According to the theory of R. H. Charles, the text incorporates three distinct sections, each once a separate work that is a single compilation here. Of these, one, the first, appears to have been written by a Jewish author, and the other two by Christians. According to this author, The Martyrdom consists of: i. 1-2a, 6b-13a; ii. 1-iii. 12; v. 1b-14. (2) Ch. iii. 13b-iv. 18 are to be counted as a separate work, added by the first editor of the entire work, probably before the "Greek Legend" and the Latin translation were written. (3) The Vision comprises ch. vi. 1-xi. 40, ch. xi. 2-22 being thus an integral part of this section. (4) Editorial additions are: ch. i. 2b-6a, 13b; ii. 9; iii. 13a; iv. 1a, 19-22; v. 1a, 15-16; xi. 41-43.
E. Norelli suggests on the contrary that the whole text, even if written in different times, is the expression of a docetic Christian prophetic group related with the group attacked by Ignatius of Antioch in his letters to the Smyrnaeans and to the Trallians. According with this scholar chapters 6-11 (the Vision) are older than chapters 1-5 (which represent a later pessimistic introduction to the original Vision), the date of composition is the end of the 1st century AD, and the narrative of Mary's pregnancy (AI 11:2-5) is independent from the Gospel of Matthew.
The text exists as a whole in three Ethiopic manuscripts of around the 15th-18th centuries, but fragments have also survived in Greek, Coptic, Latin, and Old Slavonic. All three component texts appear to have been in Greek, and it is possible that the "Martyrdom of Isaiah" derives from a Hebrew or Aramaic original. Comparison of the various translations suggests that two different recensions of the Greek original must have existed; one on which the Ethiopic and one of the Latin versions was based, and the other on which the Slavonic and the other Latin version was based. Fragments of both Greek versions have survived.

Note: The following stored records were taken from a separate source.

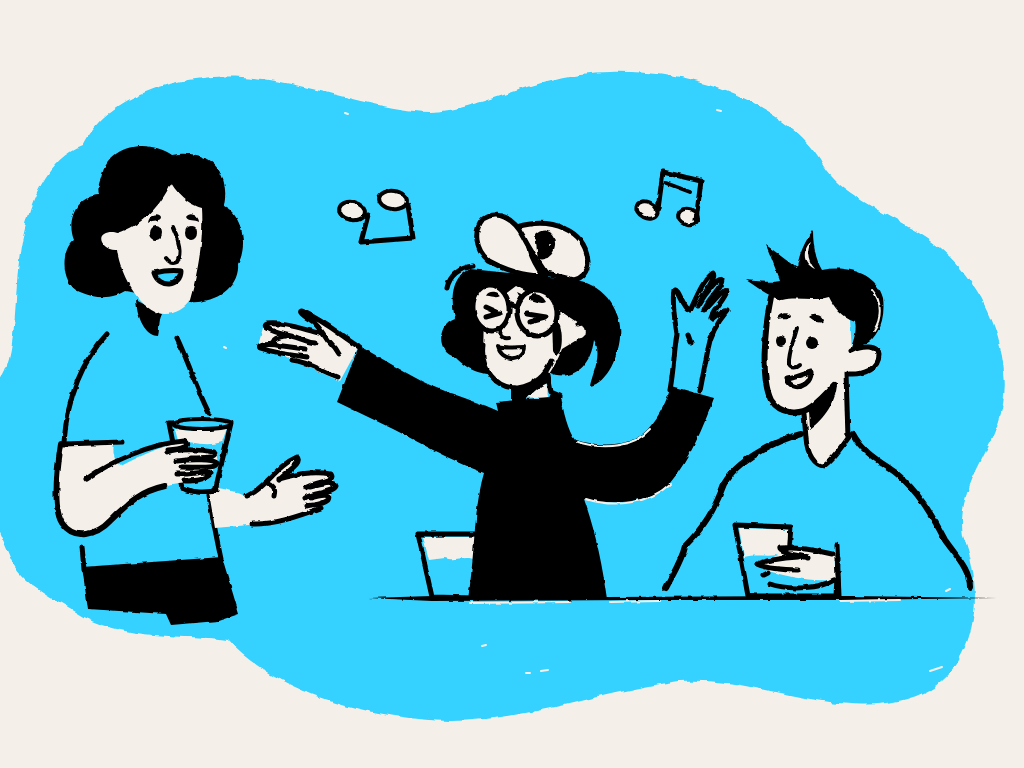
<!DOCTYPE html>
<html lang="en">
<head>
<meta charset="utf-8">
<title>Friends sharing drinks and music</title>
<style>
:root { --paper: #f4f0e9; --sky: #34d1ff; --ink: #000; }
html, body { margin: 0; height: 100%; overflow: hidden; background: var(--paper); }
svg { display: block; width: 1024px; height: 768px; }
.sky { fill: var(--sky); }
.skin { fill: var(--paper); }
.ink { fill: var(--ink); }
.line { fill: none; stroke: var(--ink); stroke-width: 5; stroke-linecap: round; stroke-linejoin: round; }
.outlined { stroke: var(--ink); stroke-width: 5; stroke-linecap: round; stroke-linejoin: round; }
.thin { stroke-width: 4; }
.bold { stroke-width: 6; }
.glint { fill: none; stroke: var(--paper); stroke-width: 2; stroke-linecap: round; }
</style>
</head>
<body>
<svg viewBox="0 0 1024 768" role="img" aria-label="Three friends with drinks, one waving both arms to the music">
<defs>
  <filter id="torn-edge" x="-2%" y="-2%" width="104%" height="104%">
    <feTurbulence type="fractalNoise" baseFrequency="0.07" numOctaves="2" seed="4"/>
    <feDisplacementMap in="SourceGraphic" scale="6" xChannelSelector="R" yChannelSelector="G"/>
  </filter>
  <filter id="brush" filterUnits="userSpaceOnUse" x="0" y="0" width="1024" height="768">
    <feTurbulence type="fractalNoise" baseFrequency="0.12" numOctaves="2" seed="9"/>
    <feDisplacementMap in="SourceGraphic" scale="3" xChannelSelector="R" yChannelSelector="G"/>
  </filter>
</defs>

<rect class="skin" width="1024" height="768"/>

<g id="backdrop" filter="url(#torn-edge)">
  <path class="sky" d="M82 146C108 92 190 70 255 78C320 86 380 112 432 112C490 108 540 72 610 72C706 69 790 112 820 160C835 190 872 206 910 228C962 255 1000 312 1004 372C1012 440 954 476 963 535C985 590 976 652 940 682C915 704 870 708 830 702C770 694 735 678 680 681C600 692 530 720 450 721C360 718 270 688 228 640C190 634 120 642 75 612C40 592 18 580 9 555L-6 520V385C15 370 14 320 18 270C24 205 48 158 82 146Z"/>
</g>
<g class="glint">
  <path d="M482 646L486 645M526 673L530 673M541 671L548 670M930 671L942 667M345 113L348 114M717 110L721 111M946 591L950 589M224 347L226 348"/>
</g>

<g id="music-notes" filter="url(#brush)">
  <g class="skin outlined thin">
    <ellipse cx="352" cy="211" rx="13" ry="9" transform="rotate(12 352 211)"/>
    <ellipse cx="393" cy="200" rx="14" ry="9" transform="rotate(8 393 200)"/>
    <ellipse cx="647" cy="210" rx="11" ry="8" transform="rotate(25 647 210)"/>
    <ellipse cx="688" cy="217" rx="10" ry="8" transform="rotate(20 688 217)"/>
  </g>
  <path class="line" d="M368 215L361 242L413 238L408 205M658 209L663 172L701 181L696 220"/>
  <path class="line thin" d="M666 183L690 192"/>
</g>

<g id="standing-woman" filter="url(#brush)">
  <path class="ink" d="M172 155C152 141 110 140 101 178C98 185 98 190 99 195C77 196 66 220 74 240C60 250 61 285 80 292C98 300 114 298 125 291L190 302C214 304 240 288 238 264C249 244 241 214 224 206C231 170 208 148 172 155Z"/>
  <path class="ink" d="M136 300L162 314C158 322 160 329 158 336C148 336 138 324 136 300Z"/>
  <path class="skin" d="M118 233C141 226 161 206 171 183C180 198 193 206 202 208C204 240 197 276 190 300C183 312 168 317 155 312C135 302 120 272 117 250C104 251 97 238 104 234C109 231 114 232 118 233Z"/>
  <g class="ink">
    <ellipse cx="156" cy="233" rx="6" ry="7"/>
    <ellipse cx="191" cy="233" rx="6" ry="7"/>
    <path d="M148 223C149 214 159 212 161 217C161 222 153 219 148 223ZM186 217C190 211 199 216 199 222C195 219 188 222 186 217Z"/>
  </g>
  <path class="line thin" d="M173 227C179 239 182 254 177 262C173 264 169 262 166 258"/>
  <path class="sky outlined" d="M154 273C163 271 172 270 181 271C181 287 159 289 154 273Z"/>
  <path class="line" d="M107 334C79 364 67 402 64 442M177 338C188 361 198 392 209 413M82 546L84 570M209 496C213 520 217 540 221 559"/>
  <path class="ink" d="M82 567L222 557L239 614L218 621L171 625L166 614L88 609Z"/>

  <path class="skin" d="M208 487C224 488 238 492 247 497C266 490 277 468 297 457L296 466L284 477L328 471L336 486L318 511C294 518 272 526 249 525L215 528Z"/>
  <path class="line" d="M247 496C266 488 276 466 297 457C303 463 286 472 279 480M279 479C297 474 312 471 331 474C336 482 319 480 305 488M310 487C320 484 335 481 336 486C333 493 314 492 305 498M311 498C320 495 332 493 328 500C321 506 313 504 307 506M321 508C299 516 274 525 252 524M269 484C276 487 275 491 274 496"/>

  <path class="sky outlined" d="M169 423L231 423L215 491C203 494 190 491 182 488Z"/>
  <path class="skin" d="M175 429C195 432 212 430 227 428L222 442C206 447 193 442 178 441Z"/>
  <ellipse class="sky outlined thin" cx="202" cy="424" rx="29" ry="5"/>
  <path class="skin" d="M62 444L114 444C112 453 115 463 121 466C143 455 165 443 186 443L190 450L216 452L218 463L209 475L187 482C165 484 142 492 126 504C110 519 98 533 82 535C58 534 55 505 58 482Z"/>
  <path class="line" d="M64 444L122 442M86 479C111 462 148 444 184 441C192 446 181 449 168 450M167 453C181 448 203 450 214 452C218 457 205 458 191 458M176 461C193 459 213 459 217 463C217 469 199 467 181 467M177 474C190 475 207 470 211 473C206 480 193 481 185 481"/>
  <path class="line bold" d="M61 444C55 483 55 512 62 523C74 541 97 535 110 521C130 501 142 491 165 486"/>
  <path class="line" d="M182 488C194 493 207 493 216 490"/>
</g>

<g id="dancing-friend" filter="url(#brush)">
  <g id="table-cup">
    <path class="sky outlined" d="M418 534L482 534L476 598L432 597Z"/>
    <path class="skin" d="M423 537L480 537L477 560C464 555 455 562 445 558L429 560Z"/>
  </g>
  <path class="skin" d="M340 381L359 346C344 338 327 323 303 311L308 321L320 330L264 324L258 346L290 359Z"/>
  <path class="line" d="M359 347C343 337 326 322 304 312C298 309 300 314 309 319C317 323 322 332 328 341M319 333C305 330 285 322 267 324C260 327 276 333 291 336C301 338 305 342 315 343M286 336C269 338 270 345 283 346L305 349M281 346C269 343 257 345 260 348C272 352 290 355 307 357M292 360C309 362 323 372 338 377M330 342C334 346 337 350 339 354"/>
  <path class="sky" d="M670 390L677 340L673 290L690 300L711 273L727 309L710 340L700 393Z"/>
  <path class="line" d="M670 390C674 368 674 350 677 334C674 316 672 302 674 290C679 288 682 306 690 311C697 296 703 280 713 273C717 278 704 292 698 306M698 306C706 292 719 276 722 280C722 288 708 298 704 310M706 309C713 302 723 288 727 291C724 301 714 308 711 318M712 319C718 314 722 310 727 311C717 323 710 335 708 349L700 391M688 335L691 343"/>
  <path class="ink" d="M359 346C389 362 417 381 440 389C462 398 482 403 498 411L496 402L561 396C563 411 568 431 575 440C605 448 632 446 648 429C661 414 667 400 671 386L714 398C703 428 690 459 670 483C649 504 614 505 584 499C596 534 602 563 607 599L468 599C475 557 473 511 484 473C448 459 422 444 393 429L337 402Z"/>
  <path class="glint" d="M577 442C605 450 634 447 650 429M586 499C614 508 649 504 670 484"/>

  <path class="ink" d="M470 269C450 277 451 302 455 318C437 324 436 352 455 357C470 373 486 375 500 375L548 372C568 382 590 371 594 340C603 355 592 374 590 386C610 383 625 343 619 320C611 292 588 278 560 278Z"/>
  <path class="line" d="M447 288C450 275 459 268 473 266"/>
  <path class="skin" d="M484 310L483 358C486 375 500 388 518 388C525 387 534 383 540 378L540 386L516 398L548 397L546 378C552 370 558 360 562 349L575 341C593 345 594 318 578 323L550 304L516 286Z"/>
  <path class="ink" d="M511 389C526 388 539 380 547 372L551 382C537 386 531 395 524 402L511 401Z"/>
  <path class="line" d="M483 345C480 369 496 389 518 388C534 385 546 376 551 361M548 375L551 392L560 396M552 397L560 397M578 324C590 319 593 340 579 341"/>
  <path class="ink" d="M517 292C535 300 552 311 560 325C565 343 559 363 553 351L552 318L522 301Z"/>
  <g class="skin outlined">
    <ellipse cx="491" cy="308" rx="18" ry="23" transform="rotate(-6 491 308)"/>
    <ellipse cx="537" cy="313" rx="20" ry="23" transform="rotate(-6 537 313)"/>
  </g>
  <path class="line" d="M509 304L517 307M486 307L497 312M486 317L500 313M527 314L546 317M530 322L545 318"/>
  <path class="line thin" d="M503 326C498 334 500 339 509 338"/>
  <path class="ink" d="M486 296C488 290 499 291 500 296C495 299 490 295 486 296ZM529 300C529 292 541 292 546 302C540 305 535 300 529 300Z"/>
  <path class="skin outlined thin" d="M498 346C507 349 516 347 524 347C523 363 500 361 498 346Z"/>

  <path class="skin outlined" d="M517 227C550 217 587 229 588 263C587 273 582 278 574 280L542 272Z"/>
  <path class="ink" d="M535 235C544 226 556 231 555 246C554 255 546 261 538 259Z"/>
  <circle class="skin" cx="550" cy="245" r="1"/>
  <path class="skin outlined" d="M483 219C498 209 514 219 523 236C530 251 539 262 547 275C527 278 503 269 489 261C475 249 473 231 483 219Z"/>
  <path class="ink" d="M525 237C530 251 540 263 550 276L540 276C531 262 525 250 525 237Z"/>
</g>

<g id="seated-friend" filter="url(#brush)">
  <path class="skin" d="M771 298C761 331 761 391 774 406C784 415 799 415 806 409L806 438C809 453 816 465 825 464C836 456 842 446 848 437L845 384C843 378 846 374 853 373C874 374 886 354 875 347C867 345 857 348 852 351L850 320L830 296Z"/>
  <path class="ink" d="M746 280C759 281 770 283 780 281C776 270 771 257 766 245C776 252 786 260 797 268C799 253 806 240 813 230C813 244 815 258 822 270C848 265 876 273 883 298C886 323 876 338 866 344C862 344 856 350 850 351C854 339 857 331 855 322C841 317 834 307 829 297C812 302 798 296 782 300C771 298 760 289 746 280Z"/>
  <path class="skin" d="M811 242C806 252 808 261 815 269C811 267 806 263 805 258C804 251 807 245 811 242Z"/>
  <path class="glint" d="M872 290C883 302 881 320 874 330"/>
  <path class="line bold" d="M771 297C764 331 761 380 771 400C780 414 799 416 811 407C820 401 827 393 834 385"/>
  <path class="line" d="M851 351C861 346 878 344 879 355C879 369 863 375 849 374M846 373L848 438M804 414L806 438C807 454 815 466 824 466C835 458 842 446 849 437"/>
  <path class="ink" d="M809 410C821 403 830 393 837 384C836 402 824 419 810 429Z"/>
  <g class="ink">
    <ellipse cx="781" cy="341" rx="5" ry="6"/>
    <ellipse cx="812" cy="343" rx="6" ry="6"/>
    <path d="M777 319C778 313 788 311 791 316C791 320 783 317 777 319ZM809 317C814 312 824 316 824 321C820 325 813 320 809 317Z"/>
  </g>
  <path class="line thin" d="M797 328C794 340 788 354 789 364C792 369 797 368 800 365"/>
  <path class="skin outlined" d="M787 379C796 378 803 374 811 372C812 386 792 393 787 379Z"/>
  <path class="line bold" d="M801 434C774 441 736 461 724 484C715 509 704 527 685 546C682 560 673 574 666 588M853 434C863 453 881 462 896 473C918 491 932 515 945 540C957 557 970 570 970 587"/>

  <path class="sky outlined" d="M735 525L791 527L789 549L838 558L836 596L748 596Z"/>
  <path class="skin" d="M739 528L788 530L787 552C772 559 759 553 744 557ZM757 565L793 548L834 552L836 579C815 583 790 577 768 571Z"/>
  <path class="line" d="M837 545L839 596M832 554C815 550 799 547 780 548C778 553 798 555 808 558M798 557C782 558 763 561 757 564C764 568 783 570 798 570M770 584C791 591 821 588 834 580M764 575L768 573"/>
</g>

<g id="table" filter="url(#brush)">
  <path class="ink" d="M368 598L432 596L606 597L850 596L997 598L850 600L640 600L432 601Z"/>
  <path class="glint" d="M470 603L570 602M610 602L660 601M840 601L900 600"/>
</g>
</svg>
</body>
</html>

The work's current title is derived from the title used in the Ethiopic manuscripts ('Ergata Īsāyèyās – "The Ascension of Isaiah"). In antiquity, Epiphanius also referred to it by this title (in Greek: Τὸ Αναβατικὸν Ἡσαΐου), as did Jerome (in Latin: Ascensio Isaiæ).
- Jonathan Knight (1995), The Ascension of Isaiah
- Enrico Norelli (1995), Ascensio Isaiae: Commentarius (Corpus Christianorum. Series Apocryphorum)
- Enrico Norelli (1994), L'Ascensione di Isaia. Studi su un apocrifo al crocevia dei cristianesimi.
- Harris, Stephen L., Understanding the Bible. Palo Alto: Mayfield. 1985.
- Knight, p. 26.
- Norelli 1994, pag. 271
- Norelli 1994, pag. 140
- Online translation of the Ascension of Isaiah
- Information on Martyrdom and Ascension of Isaiah
- Online translation of the Ascension of Isaiah ch. 6-11
- The Ethiopic version of the Ascension of Isaiah (with Greek and Latin fragments), edited by Robert Henry Charles in 1900
- Martyrdom of Isaiah: 2012 Translation & Audio Version